P497 Surgery and hospitalization in inflammatory bowel disease - what has changed in the last 25 years? - Overview of clinical practice in a tertiary referral center
P. Sousa*1, P. Santos1, S. Fernandes1, C. Moura1, C. Baldaia1, A. Gonçalves1, P. Moura Santos1, N. Fatela1, A. Valente1, F. Serejo1, J. Malaquias2, L. Correia1, J. Velosa1
1Centro Hospitalar Lisboa Norte, Gastrenterology, Lisbon, Portugal, 2Centro Hospitalar Lisboa Norte, Surgery, Lisbon, Portugal
Crohn's Disease (CD) and Ulcerative Colitis (UC) are subtypes of Inflammatory Bowel Disease (IBD) often requiring both medical and surgical management. Anti-TNF drugs have represented a major breakthrough in the medical treatment of moderate to severe UC and CD. More than half of IBD patients will require surgery during their lifetime. Therefore, both hospitalization and surgery are important outcomes and major drivers of healthcare costs in these patients.
Our aim was to evaluate the changes in number and length of hospitalizations and surgical procedures in IBD patients after the introduction of anti-TNF therapy in 2005.
Retrospective study of patients with CD and UC followed in a tertiary referral center over a period of 25 years (July 1989- October 2014). Patients were divided into two cohorts: patients admitted to hospitalization before 2005 (A) and after 2005 (B). Endpoints included number and length of hospitalizations and surgeries. Statistical analysis was performed with SPSS v 20.0 IBM statistics.
During the follow-up time there were a total of 5541 hospitalizations - 3662 (66%) in CD and 1879 (34%) in UC, averaging 222 hospitalizations per year. These included 2298 patients - 1365 (59%) with CD and 933 (41%) with UC. The number of hospitalizations increased over time: 2483 (44.8%) in cohort A and 3058 (55.2%) in cohort B. However, the mean length of hospitalizations slightly decreased (10.4 ± 14.5 days versus 9.5 ± 15.4 days, p= 0.029). There was no statistically significant difference when comparing patients with CD and UC separately (9.5 ± 14.0 days versus 8.8 ± 14.4 days, p = 0.149 and 12.1 ± 15.24 versus 11.1 ± 17.35 days, p = 0.173, respectively). Patients with UC had longer lengths of hospitalization (11.5 ± 16.4 versus 9.1 ± 14.2 days, p=0.0001).

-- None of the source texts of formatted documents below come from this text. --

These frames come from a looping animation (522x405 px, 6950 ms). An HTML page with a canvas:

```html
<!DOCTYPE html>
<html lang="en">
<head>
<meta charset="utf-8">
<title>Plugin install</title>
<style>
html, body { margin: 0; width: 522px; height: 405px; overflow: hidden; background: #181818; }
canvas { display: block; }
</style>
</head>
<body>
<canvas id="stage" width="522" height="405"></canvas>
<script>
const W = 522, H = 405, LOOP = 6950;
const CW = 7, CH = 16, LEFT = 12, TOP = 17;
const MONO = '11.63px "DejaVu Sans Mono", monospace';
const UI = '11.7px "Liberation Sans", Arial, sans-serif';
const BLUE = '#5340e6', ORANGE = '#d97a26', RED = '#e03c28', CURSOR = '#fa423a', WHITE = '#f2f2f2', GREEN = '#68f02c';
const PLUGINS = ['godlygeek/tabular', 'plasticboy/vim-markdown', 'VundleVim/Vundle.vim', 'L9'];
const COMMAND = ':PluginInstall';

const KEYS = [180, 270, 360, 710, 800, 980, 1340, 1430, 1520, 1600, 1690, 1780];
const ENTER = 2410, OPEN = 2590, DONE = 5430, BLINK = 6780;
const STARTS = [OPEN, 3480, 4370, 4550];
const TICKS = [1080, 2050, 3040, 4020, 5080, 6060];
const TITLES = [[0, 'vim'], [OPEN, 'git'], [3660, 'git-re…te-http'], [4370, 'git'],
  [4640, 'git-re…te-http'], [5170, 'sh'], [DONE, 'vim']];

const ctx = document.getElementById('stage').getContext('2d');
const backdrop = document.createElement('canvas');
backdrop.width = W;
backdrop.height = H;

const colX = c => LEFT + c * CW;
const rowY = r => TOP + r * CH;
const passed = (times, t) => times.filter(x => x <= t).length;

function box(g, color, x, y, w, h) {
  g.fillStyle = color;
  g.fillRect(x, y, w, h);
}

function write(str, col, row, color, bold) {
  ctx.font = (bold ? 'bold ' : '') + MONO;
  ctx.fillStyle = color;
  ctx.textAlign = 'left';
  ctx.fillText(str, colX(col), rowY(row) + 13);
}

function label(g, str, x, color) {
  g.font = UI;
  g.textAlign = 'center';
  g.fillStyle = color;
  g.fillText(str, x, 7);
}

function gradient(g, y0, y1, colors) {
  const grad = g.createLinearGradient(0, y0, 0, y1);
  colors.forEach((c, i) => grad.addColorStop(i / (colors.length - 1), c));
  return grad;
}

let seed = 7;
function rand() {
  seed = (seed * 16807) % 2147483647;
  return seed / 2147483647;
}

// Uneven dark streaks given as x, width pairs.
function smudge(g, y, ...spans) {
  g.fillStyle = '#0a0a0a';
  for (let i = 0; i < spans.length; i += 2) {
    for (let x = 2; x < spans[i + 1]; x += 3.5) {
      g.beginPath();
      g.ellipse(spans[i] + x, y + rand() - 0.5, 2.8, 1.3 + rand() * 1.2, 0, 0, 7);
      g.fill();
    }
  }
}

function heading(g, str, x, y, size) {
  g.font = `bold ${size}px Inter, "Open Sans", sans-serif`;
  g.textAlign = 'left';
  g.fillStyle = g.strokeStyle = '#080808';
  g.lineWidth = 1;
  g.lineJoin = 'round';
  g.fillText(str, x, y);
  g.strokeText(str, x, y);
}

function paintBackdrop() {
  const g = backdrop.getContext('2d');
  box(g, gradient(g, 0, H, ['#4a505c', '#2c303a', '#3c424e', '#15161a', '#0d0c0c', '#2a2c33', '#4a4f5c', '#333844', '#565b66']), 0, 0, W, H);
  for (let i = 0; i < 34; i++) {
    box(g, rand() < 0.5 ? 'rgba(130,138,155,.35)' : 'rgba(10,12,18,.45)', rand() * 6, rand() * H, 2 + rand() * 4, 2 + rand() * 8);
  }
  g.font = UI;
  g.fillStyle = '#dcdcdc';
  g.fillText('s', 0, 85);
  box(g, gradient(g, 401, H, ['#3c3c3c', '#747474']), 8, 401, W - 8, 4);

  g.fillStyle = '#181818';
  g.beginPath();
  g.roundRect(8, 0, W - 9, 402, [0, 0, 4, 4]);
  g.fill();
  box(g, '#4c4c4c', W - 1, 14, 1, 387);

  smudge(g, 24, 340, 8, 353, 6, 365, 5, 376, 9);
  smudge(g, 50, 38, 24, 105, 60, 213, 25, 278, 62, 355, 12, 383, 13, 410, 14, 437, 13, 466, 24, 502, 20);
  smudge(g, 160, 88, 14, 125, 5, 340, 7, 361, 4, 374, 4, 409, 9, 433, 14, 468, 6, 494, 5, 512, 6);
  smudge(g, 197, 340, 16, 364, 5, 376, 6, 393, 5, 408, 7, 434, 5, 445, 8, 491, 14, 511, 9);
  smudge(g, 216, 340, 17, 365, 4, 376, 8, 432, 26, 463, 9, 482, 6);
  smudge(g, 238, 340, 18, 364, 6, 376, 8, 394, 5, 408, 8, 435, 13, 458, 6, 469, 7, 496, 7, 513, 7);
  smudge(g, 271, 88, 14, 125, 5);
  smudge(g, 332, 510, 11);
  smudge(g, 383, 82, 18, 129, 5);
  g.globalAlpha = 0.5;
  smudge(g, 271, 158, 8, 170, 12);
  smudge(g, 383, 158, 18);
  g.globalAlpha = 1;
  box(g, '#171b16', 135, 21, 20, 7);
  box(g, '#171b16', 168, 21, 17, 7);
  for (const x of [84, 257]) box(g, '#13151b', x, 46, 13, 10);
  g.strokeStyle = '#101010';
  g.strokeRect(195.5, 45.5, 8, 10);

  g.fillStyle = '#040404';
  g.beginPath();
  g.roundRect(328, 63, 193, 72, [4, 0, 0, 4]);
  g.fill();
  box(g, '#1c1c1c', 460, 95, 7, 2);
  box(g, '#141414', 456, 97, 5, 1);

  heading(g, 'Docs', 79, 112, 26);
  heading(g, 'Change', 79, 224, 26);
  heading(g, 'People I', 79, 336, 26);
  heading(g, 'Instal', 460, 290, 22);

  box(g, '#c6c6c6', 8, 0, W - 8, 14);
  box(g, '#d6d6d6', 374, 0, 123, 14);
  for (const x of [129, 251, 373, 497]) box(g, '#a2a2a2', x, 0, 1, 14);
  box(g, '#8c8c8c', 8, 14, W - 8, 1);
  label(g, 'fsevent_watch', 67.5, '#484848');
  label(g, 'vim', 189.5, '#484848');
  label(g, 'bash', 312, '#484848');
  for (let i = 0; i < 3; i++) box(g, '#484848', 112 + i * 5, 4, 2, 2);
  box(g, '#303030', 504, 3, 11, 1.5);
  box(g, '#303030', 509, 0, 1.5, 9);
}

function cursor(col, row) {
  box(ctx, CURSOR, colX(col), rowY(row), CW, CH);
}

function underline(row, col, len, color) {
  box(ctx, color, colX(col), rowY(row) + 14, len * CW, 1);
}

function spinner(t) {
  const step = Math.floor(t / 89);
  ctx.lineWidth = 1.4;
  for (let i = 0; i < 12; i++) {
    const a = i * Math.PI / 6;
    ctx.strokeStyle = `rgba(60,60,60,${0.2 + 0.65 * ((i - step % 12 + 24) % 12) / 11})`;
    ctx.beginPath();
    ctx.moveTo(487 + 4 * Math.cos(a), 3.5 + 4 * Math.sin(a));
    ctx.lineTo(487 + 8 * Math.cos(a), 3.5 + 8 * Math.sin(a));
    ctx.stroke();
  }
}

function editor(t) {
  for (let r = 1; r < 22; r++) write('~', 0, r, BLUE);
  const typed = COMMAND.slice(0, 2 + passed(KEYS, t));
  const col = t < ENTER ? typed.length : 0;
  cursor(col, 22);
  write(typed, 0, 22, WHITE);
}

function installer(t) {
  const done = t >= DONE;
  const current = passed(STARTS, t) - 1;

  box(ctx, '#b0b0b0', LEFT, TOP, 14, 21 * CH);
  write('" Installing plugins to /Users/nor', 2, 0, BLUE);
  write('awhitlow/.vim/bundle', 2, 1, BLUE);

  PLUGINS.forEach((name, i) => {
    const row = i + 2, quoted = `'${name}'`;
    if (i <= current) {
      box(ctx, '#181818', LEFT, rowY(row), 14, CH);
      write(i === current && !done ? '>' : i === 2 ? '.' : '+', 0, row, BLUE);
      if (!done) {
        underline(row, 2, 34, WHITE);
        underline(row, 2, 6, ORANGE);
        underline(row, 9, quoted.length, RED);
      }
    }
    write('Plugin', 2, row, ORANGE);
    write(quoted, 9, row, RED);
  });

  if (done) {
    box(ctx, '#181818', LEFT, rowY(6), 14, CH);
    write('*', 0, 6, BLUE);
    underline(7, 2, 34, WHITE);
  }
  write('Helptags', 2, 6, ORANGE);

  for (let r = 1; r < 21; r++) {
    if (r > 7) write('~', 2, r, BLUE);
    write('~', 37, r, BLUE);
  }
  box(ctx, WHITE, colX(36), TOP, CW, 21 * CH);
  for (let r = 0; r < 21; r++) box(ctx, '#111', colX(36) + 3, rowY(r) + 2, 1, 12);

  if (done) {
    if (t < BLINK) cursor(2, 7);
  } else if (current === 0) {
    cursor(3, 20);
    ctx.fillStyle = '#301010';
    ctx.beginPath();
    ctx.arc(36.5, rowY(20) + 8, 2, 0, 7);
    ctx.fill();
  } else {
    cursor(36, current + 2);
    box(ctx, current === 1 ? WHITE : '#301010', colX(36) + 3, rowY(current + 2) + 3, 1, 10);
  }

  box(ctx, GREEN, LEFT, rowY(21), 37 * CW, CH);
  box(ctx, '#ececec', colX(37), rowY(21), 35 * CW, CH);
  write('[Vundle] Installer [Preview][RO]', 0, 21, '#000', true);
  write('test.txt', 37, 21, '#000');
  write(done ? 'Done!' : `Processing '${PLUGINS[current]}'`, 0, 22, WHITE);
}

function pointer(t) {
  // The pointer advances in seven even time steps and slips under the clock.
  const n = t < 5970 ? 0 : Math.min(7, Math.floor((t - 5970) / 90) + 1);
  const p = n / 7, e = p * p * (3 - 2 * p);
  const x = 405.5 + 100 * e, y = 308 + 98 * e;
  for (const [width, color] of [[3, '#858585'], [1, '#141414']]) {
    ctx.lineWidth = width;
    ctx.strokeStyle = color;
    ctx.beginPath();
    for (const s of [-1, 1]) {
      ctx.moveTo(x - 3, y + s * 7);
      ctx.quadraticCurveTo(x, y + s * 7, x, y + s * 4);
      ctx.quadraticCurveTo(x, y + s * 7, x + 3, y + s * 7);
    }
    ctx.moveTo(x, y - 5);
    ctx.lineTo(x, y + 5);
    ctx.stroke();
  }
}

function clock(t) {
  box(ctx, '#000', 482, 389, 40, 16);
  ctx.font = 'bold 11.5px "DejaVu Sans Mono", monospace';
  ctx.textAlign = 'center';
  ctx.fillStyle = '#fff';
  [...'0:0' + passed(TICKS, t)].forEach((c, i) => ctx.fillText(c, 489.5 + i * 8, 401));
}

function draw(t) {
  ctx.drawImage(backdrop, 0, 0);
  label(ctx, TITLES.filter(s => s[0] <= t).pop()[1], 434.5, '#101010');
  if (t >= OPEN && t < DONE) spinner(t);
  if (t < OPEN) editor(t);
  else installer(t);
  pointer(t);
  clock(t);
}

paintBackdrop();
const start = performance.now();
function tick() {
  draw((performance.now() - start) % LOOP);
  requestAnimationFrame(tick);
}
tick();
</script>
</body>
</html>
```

During this time period 593 surgeries were performed: 338 (57%) in the last ten years, averaging 23 per year.
The length of hospitalization in patients admitted for surgical procedures was significantly different between the two time cohorts (21.2 ± 21.3 versus 17.8 ± 17.5 days, p=0.038).
In our series, there was a clear tendency for an increase in the number of hospitalizations and surgeries in the last ten years in both patients with UC and CD. However, the length of hospitalizations was significantly shorter. Interestingly the length of hospitalizations were longer in patients with UC.
Possible reasons for these results are explained by both an increased awareness of IBD and the introduction of both immunomodulation and anti-TNF therapy.